Older investors who have always paid commissions may be comfortable with that arrangement, but there may be a substantial reduction in this traditional form of business in the coming years as the younger generation begins to crowd out its elders in the modern workforce.
Firm M&A Logistics
Advisory firms that charge only fees (even if they also offer insurance and annuities) are logistically much easier to both buy and sell than those that are attached to a broker-dealer. Moving client accounts and rebranding can happen with RIA firms much more quickly and with far less legal and corporate wrangling than when a broker-dealer is involved. This advantage, in turn, makes RIA firms more attractive to potential buyers, who may be willing to pay a much higher price for them.
Although they will not have a broker-dealer to turn to for help in running their businesses, fee-based advisors don’t have to go it alone. The National Association of Personal Financial Advisors (NAPFA) was founded in 1983 to provide professional support for the fee-only crowd.
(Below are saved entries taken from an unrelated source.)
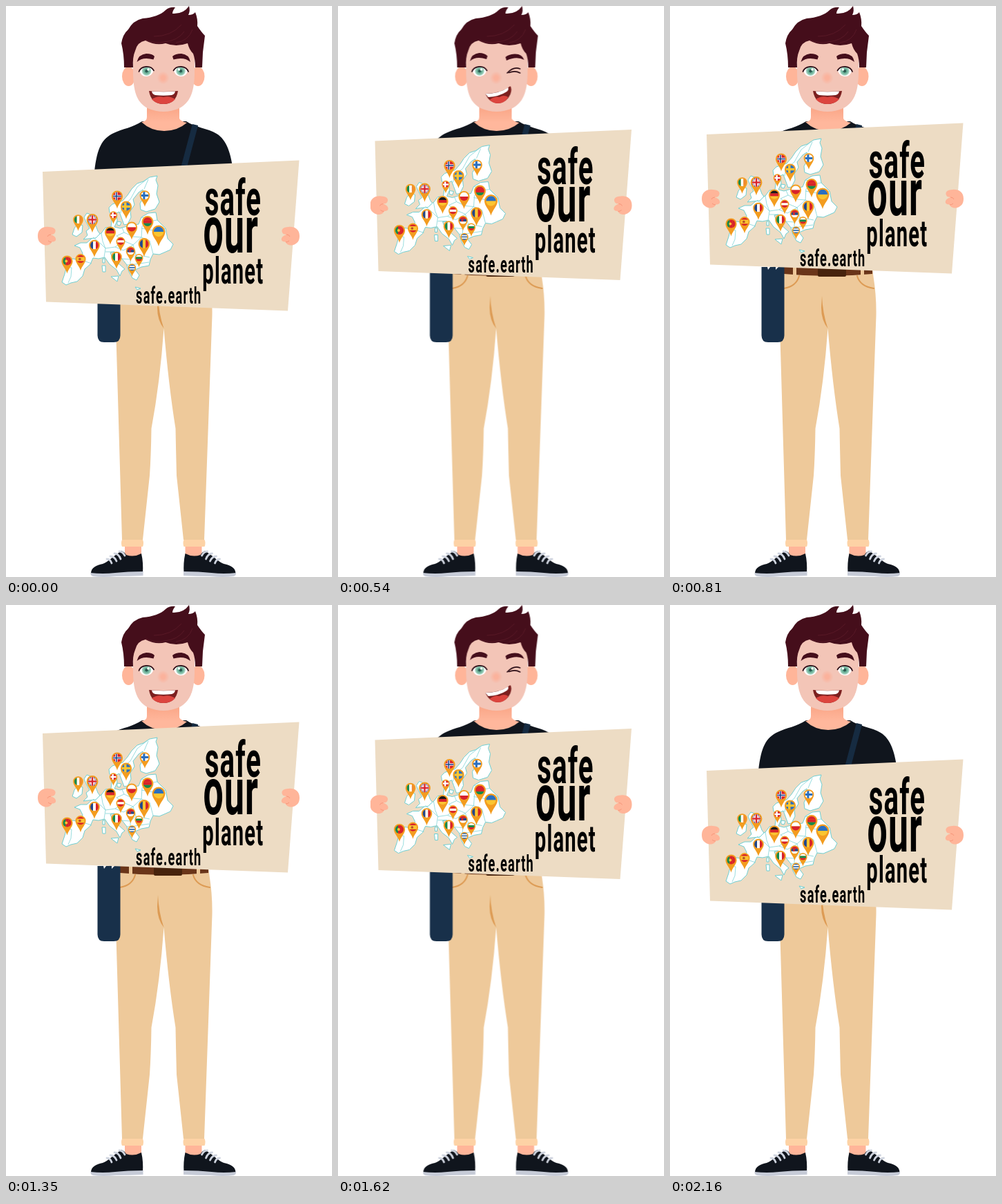
Animation of 472x827 px, one loop 2.43 s. Source, as an HTML page:

```html
<!DOCTYPE html>
<html lang="en">
<head>
<meta charset="utf-8">
<title>Safe our planet</title>
<style>
  html, body { margin: 0; width: 100%; height: 100%; overflow: hidden; background: #fff; }
  svg { display: block; width: 100%; height: 100%; }
  #all, #head, #board, .wink, .open { animation: 2430ms step-end infinite; }
  #all { animation-name: sway; --dx: .5px; }
  #head { animation-name: sway; --dx: 1px; }
  #board { animation-name: lift; }
  .wink { animation-name: wink; }
  .open { animation-name: open; }
  @keyframes sway {
    0%, 33.333%, 88.888% { transform: translate(0, 0); }
    11.111%, 66.666% { transform: translate(var(--dx), 0); }
  }
  @keyframes lift {
    0%, 88.888% { transform: translate(0, 0); }
    11.111%, 77.777% { transform: translate(0, -25.5px); }
    22.222%, 66.666% { transform: translate(0, -44.5px); }
    33.333%, 55.555% { transform: translate(0, -54px); }
    44.444% { transform: translate(0, -78px); }
  }
  @keyframes wink {
    0%, 33.333%, 88.888% { visibility: hidden; }
    11.111%, 66.666% { visibility: visible; }
  }
  @keyframes open {
    0%, 33.333%, 88.888% { visibility: visible; }
    11.111%, 66.666% { visibility: hidden; }
  }
  .skin { fill: #ffb599; }
  .hair { fill: #450e1b; }
  .dark { fill: #10151d; }
  .seam { fill: none; stroke: #dd9b54; stroke-width: 2; stroke-linecap: round; }
  .lash { fill: none; stroke: #2b0d16; stroke-width: 1.7; stroke-linecap: round; }
  .land { fill: #fff; stroke: #6fcfd2; stroke-width: 1; stroke-linejoin: round; }
  .border { fill: none; stroke: #7fd3d6; stroke-width: .8; }
  .sign { font: bold 73px Roboto, "Liberation Sans", sans-serif; letter-spacing: .03em; }
  .sign .big { font-size: 94px; }
  .sign .mid { font-size: 53px; }
  .sign .small { font-size: 33px; }
</style>
</head>
<body>
<svg viewBox="0 0 472 827" xmlns="http://www.w3.org/2000/svg">
  <defs>
    <radialGradient id="nose">
      <stop offset=".3" stop-color="#fbb29c"/>
      <stop offset="1" stop-color="#fbb29c" stop-opacity="0"/>
    </radialGradient>
    <linearGradient id="neck" x2="0" y2="1">
      <stop offset=".3" stop-color="#fba98b"/>
      <stop offset=".7" stop-color="#ffb79c"/>
    </linearGradient>
    <clipPath id="disc"><circle r="1"/></clipPath>
    <g id="shoe">
      <path class="skin" d="M172 780H196V798H172Z"/>
      <path fill="#fdd2a5" d="M168 773H198Q200 778 198 783H168Q166 778 168 773Z"/>
      <path class="dark" d="M123 822C123 813 131 810 140 808C148 805 153 799 159 795L167 789Q172 791 174 795Q185 799 196 793Q199 806 198 822Z"/>
      <path fill="#c6cbd7" d="M122.5 821Q140 823 158 821T198.500 819V825Q180 826 160 826Q140 828 126 826Q122 825 122.500 821Z"/>
      <path fill="none" stroke="#cfd4df" stroke-width="2.8" stroke-linecap="round" d="M146 801Q151 801 153 807M151 797Q157 797 160 804M157 793Q163 793 166 801M164 790Q169 790 172 796"/>
    </g>
    <g id="hand">
      <path class="skin" d="M46 333C46 323 54 319 62 320C70 320 73 324 71 328C70 331 66 331 64 331C70 332 73 336 72 339C71 342 67 341 66 342C64 347 58 347 55 346C49 344 46 340 46 333Z"/>
      <path fill="none" stroke="#f79679" d="M65 331Q61 331 60 334M66 342Q63 342 61 340"/>
    </g>
    <g id="eye">
      <path fill="#fff" d="M-10 0C-7 -8 6 -9 10 -1C8 5 4 7 -1 7C-6 7 -8 4 -10 0Z"/>
      <circle cy="-.8" r="6.6" fill="#9bcdb9"/>
      <circle cy="-.8" r="4.6" fill="#6db39b"/>
      <circle cy="-.8" r="2.2" fill="#2b5a50"/>
      <circle cx="2.500" cy="-3" r="1.700" fill="#fff"/>
      <path class="lash" d="M-11 0C-8 -8.500 6 -10 10.500 -1.500"/>
    </g>
  </defs>

  <g id="all">
    <use href="#shoe"/>
    <use href="#shoe" transform="matrix(-1 0 0 1 455.500 0)"/>
    <path fill="#eec99a" d="M166 380H293L294.5 392Q299 420 298.5 448L287 773H257L247 680Q246 640 245.500 612Q235.500 550 228.500 467Q223 545 210.500 612Q210 650 208 680L198 773H168L159.500 480Q158 425 166 380Z"/>
    <path class="seam" d="M165 409Q183 406 187 391M295 409Q275 406 271 391"/>
    <path fill="#dd9b54" d="M220 420Q221 445 228.500 467Q219 455 219 437Z"/>
    <path class="dark" d="M128 240C132 205 139 192 156 184C168 178 184 176 197 167H261C274 176 292 177 305 185C320 194 326 215 329 240L294 265L293 379H166L165 265Z"/>
    <path fill="#6a3519" d="M165 377H293V388Q228 394 165 388Z"/>
    <path fill="#eec99a" d="M178 377h5v13h-5zM276 377h5v13h-5z"/>
    <rect x="214" y="379" width="41" height="13" rx="2" fill="#47230d"/>
    <path fill="none" stroke="#162b41" stroke-width="8.5" d="M274 172L258 232Q228 315 150 383"/>
    <path fill="#18304a" d="M132.500 378H165.500V477Q165.500 487 156 487H142Q132.500 487 132.500 477Z"/>
    <path fill="#fff" d="M141 378H145L142 382ZM153 378H157L153 382Z"/>
    <path fill="url(#neck)" d="M204 138H251V163Q253 167 262 169Q248 181 229 181Q210 181 196 168Q204 167 204 161Z"/>

    <g id="head">
      <ellipse class="skin" cx="177.500" cy="102" rx="9.500" ry="14"/>
      <ellipse class="skin" cx="278" cy="102" rx="9.500" ry="14"/>
      <path fill="#f3c5b7" d="M184 42H273V100C272 126 266 140 251 148Q228 158 205 148C190 140 185 126 184 100Z"/>
      <path class="hair" d="M171 89Q171 70 167 54Q169 41 177 34Q184 21 198 18C212 17 224 13 231 6Q237 1 245 2Q241 7 241 11Q257 12 265 0Q267 7 264 13Q271 13 274 9Q278 19 277 29Q283 38 288 43L285 67L284 89H274Q274 77 271 69Q265 63 263 54Q246 60 231 54Q217 58 202 50Q190 52 187 65Q183 74 184 89Z"/>
      <path fill="none" stroke="#5d1c2a" stroke-width=".8" d="M202 49Q214 55 230 52Q249 50 258 37M214 44Q239 44 254 27M246 53Q264 51 270 34"/>
      <ellipse cx="227.500" cy="104" rx="9" ry="9.500" fill="url(#nose)"/>

      <g class="open">
        <path class="hair" d="M189.500 81Q192 70 203 69Q212 69 215 73L213.500 77.500Q198 73 189.500 81ZM267 81Q265 70 254 69Q245 69 241 73L242.500 77.500Q258 73 267 81Z"/>
        <use href="#eye" x="203.500" y="95"/>
        <use href="#eye" transform="matrix(-1 0 0 1 253 95)"/>
        <path fill="#7c2020" d="M207 123Q228 125 249 123Q246 142 228 142Q210 142 207 123Z"/>
        <path fill="#fff" d="M211 123.500Q228 125 245 123.500Q244 128 240 129Q228 130.500 216 129Q212 128 211 123.500Z"/>
        <path fill="#dc453f" d="M211 135Q219 129.500 228 132Q237 129.500 245 135Q239 142 228 142Q217 142 211 135Z"/>
      </g>
      <g class="wink" visibility="hidden">
        <path class="hair" d="M189.500 80Q192 69 203 68Q211 68 215 72.500L213.500 77Q198 72 189.500 80ZM268 78Q265 69 254 69.500Q245 70 241 74L242.500 79Q257 72 268 78Z"/>
        <use href="#eye" x="203.500" y="95"/>
        <path class="lash" d="M243.500 97Q253 87 262 91M246 96.500Q255 93 262 97"/>
        <path fill="#7c2020" d="M212 127Q234 127 248 116Q251 120 248 128Q243 140 230 141Q217 140 212 127Z"/>
        <path fill="#fff" d="M212 127Q232 127 245 118Q246 122 242 124.500Q232 131 216 132Z"/>
        <path fill="#dc453f" d="M218 136Q225 130 232 132Q239 128 245 132Q240 141 230 141Q223 141 218 136Z"/>
      </g>
    </g>

    <g id="board">
      <path fill="#eddcc4" d="M53 240L424.500 223.500L408 441.500L58 428.500Z"/>
      <g class="land">
        <path d="M219 246L208 248L199 254L190 257L182 265L176 274L169 282L154 287L149 292L150 299L156 302L164 298L167 306L171 317L176 316L181 306L180 297L186 288L184 280L192 270L198 266L201 274L194 286L195 295L203 298L216 294L222 284L218 272L220 260L217 252Z"/>
        <path d="M154 303L160 302L161 311L157 320L165 322L178 318L192 316L196 306L206 300L217 299L219 310L231 322L234 337L242 345L238 353L229 357L222 360L213 359L209 367L207 376L196 378L187 382L193 390L189 397L183 394L178 385L175 375L168 366L157 356L151 357L154 365L164 374L172 381L168 384L165 391L160 382L150 374L143 364L134 366L126 365L122 374L114 381L111 391L103 399L94 401L87 404L81 400L85 388L88 376L86 370L96 366L109 368L111 358L107 350L99 347L108 343L117 343L126 335L138 329L144 321L152 320Z"/>
        <path d="M117 300L125 303L124 311L130 318L133 326L136 330L130 336L119 337L112 338L118 332L116 326L121 322L116 313L113 306Z"/>
        <path d="M104 315L111 318L110 328L102 334L96 331L99 322Z"/>
        <path d="M152 392L163 391L161 399ZM139 376h5v9h-4zM140 366h3v6h-3zM187 407l8 2l-5 2zM161 312l6 1l-2 5l-4-1z"/>
      </g>
      <path class="border" d="M205 250L190 262L180 280L168 290L166 300M206 251L200 265M88 378L95 379L94 392L90 401M109 368L124 373M126 335L138 345L144 351L142 364M138 329L140 341L144 351L158 349L170 340L160 333L171 328L168 321M171 328L184 334L196 335L197 319L206 312L219 310M196 306L210 309M144 356L157 356M158 349L170 354L184 346L196 335L208 340L213 359M170 340L184 346L188 360L208 364M168 366L180 367L188 360M175 375L187 374L207 371M180 367V375M196 322L218 326L231 322"/>
      <g id="pins"></g>
      <g class="sign" transform="scale(.55 1)">
        <text x="523" y="303">safe</text>
        <text x="519" y="357" class="big">our</text>
        <text x="517" y="402" class="mid">planet</text>
        <text x="342" y="431" class="small">safe.earth</text>
      </g>
      <use href="#hand"/>
      <use href="#hand" transform="matrix(-1 0 0 1 471 0)"/>
    </g>
  </g>
</svg>
<script>
  const red = '#d8222b', blue = '#21468b', green = '#16894a', gold = '#fbc531', white = '#fff';
  const sky = '#2a6fc0', black = '#181818';
  const rect = (x, y, w, h, c) => `<rect x="${x}" y="${y}" width="${w}" height="${h}" fill="${c}"/>`;

  const rows = (...cs) => cs.map((c, i) => rect(-1, -1 + 2 * i / cs.length, 2, 2 / cs.length + .02, c)).join('');
  const cols = (...cs) => cs.map((c, i) => rect(-1 + 2 * i / cs.length, -1, 2 / cs.length + .02, 2, c)).join('');
  const bar = (c, w, x = 0) => rect(x - w / 2, -1, w, 2, c) + rect(-1, -w / 2, 2, w, c);
  const cross = (bg, c, inner) => rows(bg) + bar(c, .55, -.2) + (inner ? bar(inner, .26, -.2) : '');
  const union = rows(blue) +
    `<path d="M-1-1L1 1M1-1L-1 1" stroke="#fff" stroke-width=".4"/>
     <path d="M-1-1L1 1M1-1L-1 1" stroke="${red}" stroke-width=".13"/>` + bar(white, .62) + bar(red, .36);
  const badge = c => `<circle cx="-.2" r=".32" fill="${c}"/>`;

  // x, y, radius, flag
  const pins = [
    [161, 275.5, 7.5, cross(red, white, blue)],
    [201, 274.5, 6.8, cross(white, sky)],
    [174, 290.5, 7.5, cross(sky, gold)],
    [155.5, 303, 5.3, cross(red, white)],
    [104.5, 309.5, 6.8, cols(green, white, '#f08a30')],
    [125, 309.5, 7.8, union],
    [205, 312.5, 7.8, rows(red, red, green)],
    [182, 320.5, 7.5, rows(white, red)],
    [151, 327.5, 7.5, rows(black, red, gold)],
    [221, 327, 8.8, rows(sky, gold)],
    [166, 341, 6, rows(red, white, red)],
    [200, 344.5, 7.8, cols(blue, gold, red)],
    [128, 346.5, 7.2, cols(blue, white, red)],
    [180.5, 355, 6.3, rows(red, blue, white) + badge(red)],
    [160, 363.5, 7.2, cols(green, white, red)],
    [192.5, 365, 5.6, rows(white, green, red)],
    [108, 366.5, 7, rows(red, gold, gold, red) + badge('#b5532a')],
    [88.5, 369.5, 7.5, cols(green, red, red) + badge(gold)],
    [182.5, 379, 5.3, rows(sky, white, sky, white, sky)]
  ];

  document.getElementById('pins').innerHTML = pins.map(([x, y, r, flag]) =>
    `<g transform="translate(${x} ${y}) scale(${r})">
      <path fill="#f39c1f" d="M0 2.4C-.2 1.5-1.08 .8-1.08 0A1.08 1.08 0 0 1 1.08 0C1.08 .8 .2 1.5 0 2.4Z"/>
      <g transform="scale(.82)"><g clip-path="url(#disc)">${flag}</g></g>
    </g>`).join('');
</script>
</body>
</html>
```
This organization requires its members to adhere to a specific code of ethics and take an annual fiduciary oath that reflects their commitment to running a practice that discloses conflicts of interest, provides suitable written disclosures and, of course, employs a compensation structure based solely on fees.
NAPFA also provides its members with networking and marketing support, opportunities for continuing education and professional development and annual conferences where members can exchange ideas and learn about new products and services and industry innovations. Clients who are seeking a pure fee-based approach to their planning can also find a member planner in their area on the organization's website.
What Is an RIA?
An RIA is a registered investment advisor. It's either a single person or a company that provides clients with financial advice. An RIA is registered with the Securities and Exchange Commission, and an advisor must pass the Series 65 exam to become an RIA.
Do I Need an RIA?
If you need financial advice, you could seek the services of an RIA. An RIA manages assets on behalf of their clients and offers investment advice, and they will have demonstrated technical proficiency and industry knowledge on their journey to becoming an RIA.
What Does an RIA Firm Do?
An RIA firm is an advisory company that gives investment advice to clients. All RIA firms must abide by their fiduciary duty at all times. Registering as an RIA requires an advisor to disclose investment styles and strategies, total client assets under management, fee structures, any previous disciplinary actions, and any potential conflicts of interest.
The Bottom Line
Although commission-based selling of financial products is not going to disappear anytime soon, fee-based advisors are enlarging their segment of the financial marketplace and continue to build steam in the race for new customers. Advisors looking to find out more about the advantages of becoming an RIA and charging only fees to clients should visit NAPFA’s website.